Robert M 12 128
Alfred M 14 112.5
Janet F 15 112.5
Mary F 15 112
William M 15 112
Carol F 14 102.5
Henry M 14 102.5
John M 12 99.5
Barbara F 13 98
Judy F 14 90
Thomas M 11 85
Jane F 12 84.5
Alice F 13 84
Jeffrey M 13 84
James M 12 83
Louise F 12 77
Joyce F 11 50.5
1. Select highest value
It is straightforward to use the outobs option at the begining to single out the highest weight.
title "Select highest weight overall";
proc sql outobs = 1;
    select name, weight
    from class
    order by weight desc
;quit;
Name Weight
Philip 150
2. Select second highest value
How about the second highest weight? The logic is simple — if we remove the highest weight first, then the second highest weight will take the first row.
title "Select second highest weight overall";
proc sql outobs = 1;
    select name, weight 
    from class
    where weight not in (select max(weight) from class)

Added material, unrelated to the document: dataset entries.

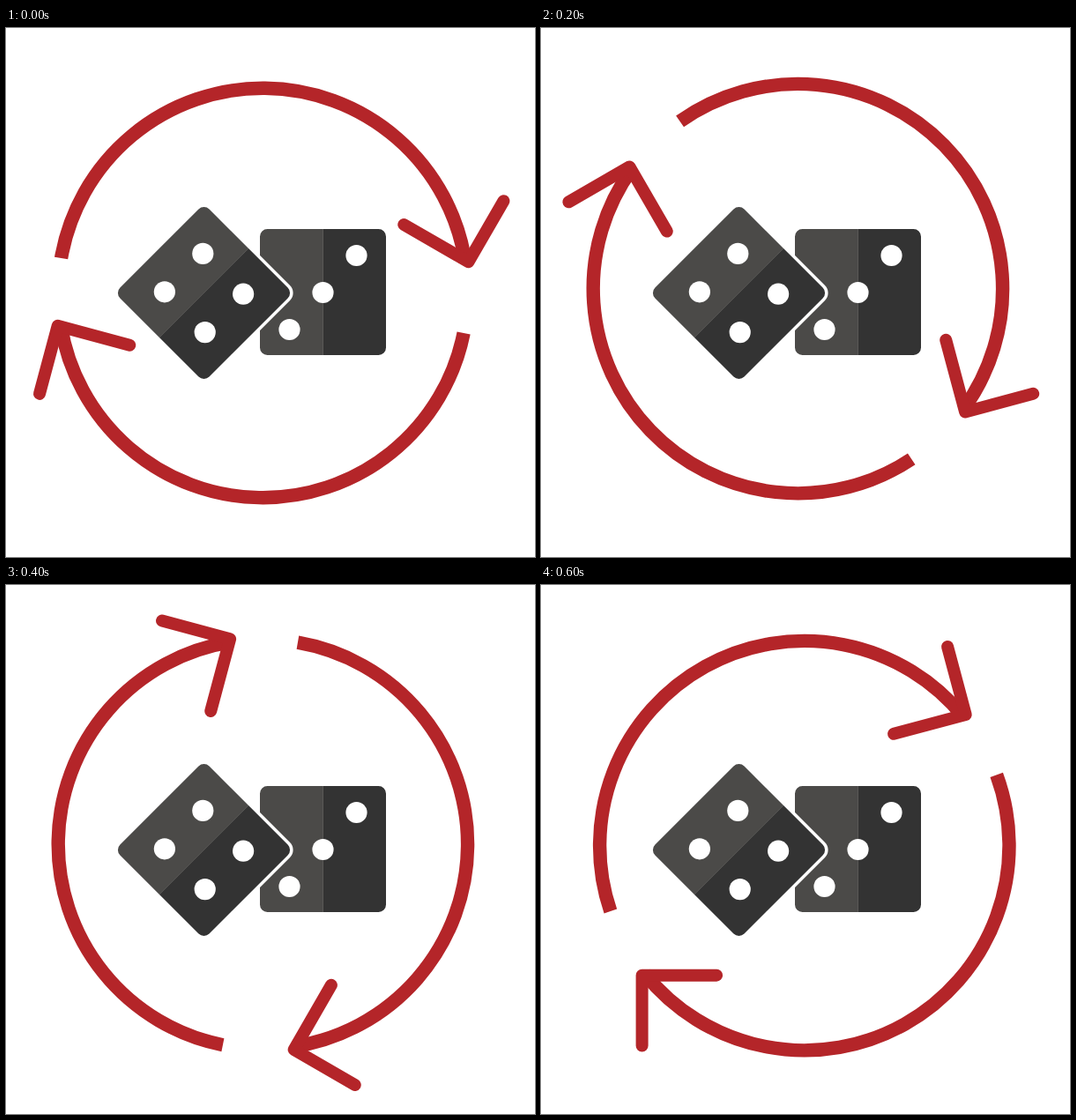
Write an HTML page that moves like this. It is 600 px wide and 600 px high and loops after 700 ms.

```html
<!DOCTYPE html>
<html lang="en">
<head>
<meta charset="utf-8">
<title>Reroll dice</title>
<style>
  html, body { margin: 0; width: 100%; height: 100%; overflow: hidden; background: #fff; }
  svg { display: block; width: 100%; height: 100%; }
</style>
</head>
<body>
<svg viewBox="0 0 600 600">
  <defs>
    <g id="die">
      <path id="half" d="M0 -71.5H63a8.5 8.5 0 0 1 8.5 8.5V63a8.5 8.5 0 0 1 -8.5 8.5H0Z" fill="#333"/>
      <path d="M0.3 -71.5H-63a8.5 8.5 0 0 0 -8.5 8.5V63a8.5 8.5 0 0 0 8.5 8.5H0.3Z" fill="#4b4a48"/>
    </g>
  </defs>
  <g id="arrows" fill="none" stroke="#b42529"></g>
  <g transform="translate(359.5 299.5)">
    <use href="#die"/>
    <g id="three" fill="#fff"></g>
  </g>
  <g transform="translate(224.5 300.5) rotate(45)">
    <rect x="-71.5" y="-71.5" width="143" height="143" rx="8.5" fill="#fff" stroke="#fff" stroke-width="7"/>
    <use href="#die"/>
    <g id="four" fill="#fff"></g>
  </g>
</svg>
<script>
  const STEP = 100;
  const BEATS = 7;
  const RADIUS = 232.2;
  const byId = id => document.getElementById(id);

  const polar = (radius, degrees, [x, y] = [0, 0]) => {
    const a = degrees * Math.PI / 180;
    return [x + radius * Math.cos(a), y + radius * Math.sin(a)];
  };

  const pip = (x, y) => `<circle cx="${x}" cy="${y}" r="12.1"/>`;

  // An arc from tail to tip, with two perpendicular arms at the tip.
  function arrow(tail, tip, innerArm) {
    const corner = polar(235.7, tip);
    const inner = polar(84.5, innerArm, corner);
    const outer = polar(79.8, innerArm + 90, corner);
    return `<path stroke-width="15.4" d="M${polar(RADIUS, tail)}A${RADIUS} ${RADIUS} 0 0 1 ${polar(RADIUS, tip)}"/>
      <path stroke-width="14" stroke-linecap="round" stroke-linejoin="round" d="M${inner}L${corner}L${outer}"/>`;
  }

  const arrows = byId("arrows");
  arrows.innerHTML = arrow(-170.2, -8.6, 210) + arrow(11.3, 170.9, 15);
  byId("three").innerHTML = [-1, 0, 1].map(k => pip(38 * k, 0.5 - 42 * k)).join("");
  byId("four").innerHTML = [-1, 1].flatMap(i => [-1, 1].map(j => pip(32.4 * i, 30.7 * j))).join("");

  // The turn gathers speed in 15-degree notches while the ring sways up, then right.
  function render(ms) {
    const beat = Math.floor(ms / STEP) % BEATS;
    const angle = 15 * Math.floor(1.42 * beat + 0.05 * beat ** 2);
    const x = 291.4 + 3.7 * Math.max(0, beat - 4);
    const y = 294 + 6.5 * (1 - beat / 4) ** 2;
    arrows.setAttribute("transform", `translate(${x} ${y}) rotate(${angle})`);
  }

  const start = performance.now();
  function tick() {
    render(performance.now() - start);
    requestAnimationFrame(tick);
  }
  tick();
</script>
</body>
</html>
```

    order by weight desc
;quit;
Name Weight
Ronald 133
3. Select Nth highest value
Now it comes to the hard part. How about the Nth highest value, say, the fourth highest weight? Now we have to do a self-joining to let the distinct value point to 3. Since there are two children with the weight 112.5, the query returns the two tied names.
title "Select Nth highest weight";
%let n = 4;

proc sql;
    select distinct a.name, a.weight
    from class as a
    where (select count(distinct b.weight)
        from class as b
        where b.weight > a.weight
        ) = &n - 1;
quit;
Name Weight
Alfred 112.5
Janet 112.5
4. Select highest values by group
There are two groups Male and Female in the class, and the easiest way to find the highest weight for each category is select max for female union select max for male. However, a more scalable solution is to use the group by clause that fits more than two groups.
title "Select highest weights by group";
proc sql;
    select sex, name, weight
    from class
    group by sex
    having weight = max(weight)
;quit;
Sex Name Weight
F Janet 112.5
M Philip 150
5. Rank all values
The ultimate solution to solve all the question above is to derive a rank column for the target. There are two solutions: the first one use a subquery in the select clause, while the second one utilizes a subquery in the where clause.
The subquery in the first solution is independent to the main query, which uses less codes and is easier to recall in practice. The second one is actually a self-joining that is faster than the first solution.
/* Solution I */
proc sql; 
    select name, weight, (select count(distinct b.weight) 
            from class as b where b.weight >= a.weight) as Rank
    from class as a
    order by rank
;quit;

/* Solution II */
proc sql;
    select a.name, a.weight, count(b.weight) as rank
    from class as a, (select distinct weight
           from class
           ) as b
    where a.weight <= b.weight
    group by a.name, a.weight
    order by a.weight desc
;quit;
Name Weight Rank
Philip 150 1
Ronald 133 2
Robert 128 3
Alfred 112.5 4
Janet 112.5 4
Mary 112 5
William 112 5
Henry 102.5 6
Carol 102.5 6
John 99.5 7
Barbara 98 8
Judy 90 9
Thomas 85 10
Jane 84.5 11
Alice 84 12
Jeffrey 84 12
James 83 13
Louise 77 14
Joyce 50.5 15
6. Select top N values by group
Once with the rank column at hand, many perplexing problems could be easily solved. For example, we can use it to find the top 3 heaviest people for each category of male and female. And it is also scalable to more than two groups.
title "Select Top N weights by group";
proc sql; 
    select a.sex, a.name, a.weight, (select count(distinct b.weight) 
            from class as b where b.weight >= a.weight and a.sex = b.sex ) as rank 
    from class as a
    where calculated rank <= 3
    order by sex, rank
;quit;
Sex Name Weight rank
F Janet 112.5 1
F Mary 112 2
F Carol 102.5 3
M Philip 150 1
M Ronald 133 2
M Robert 128 3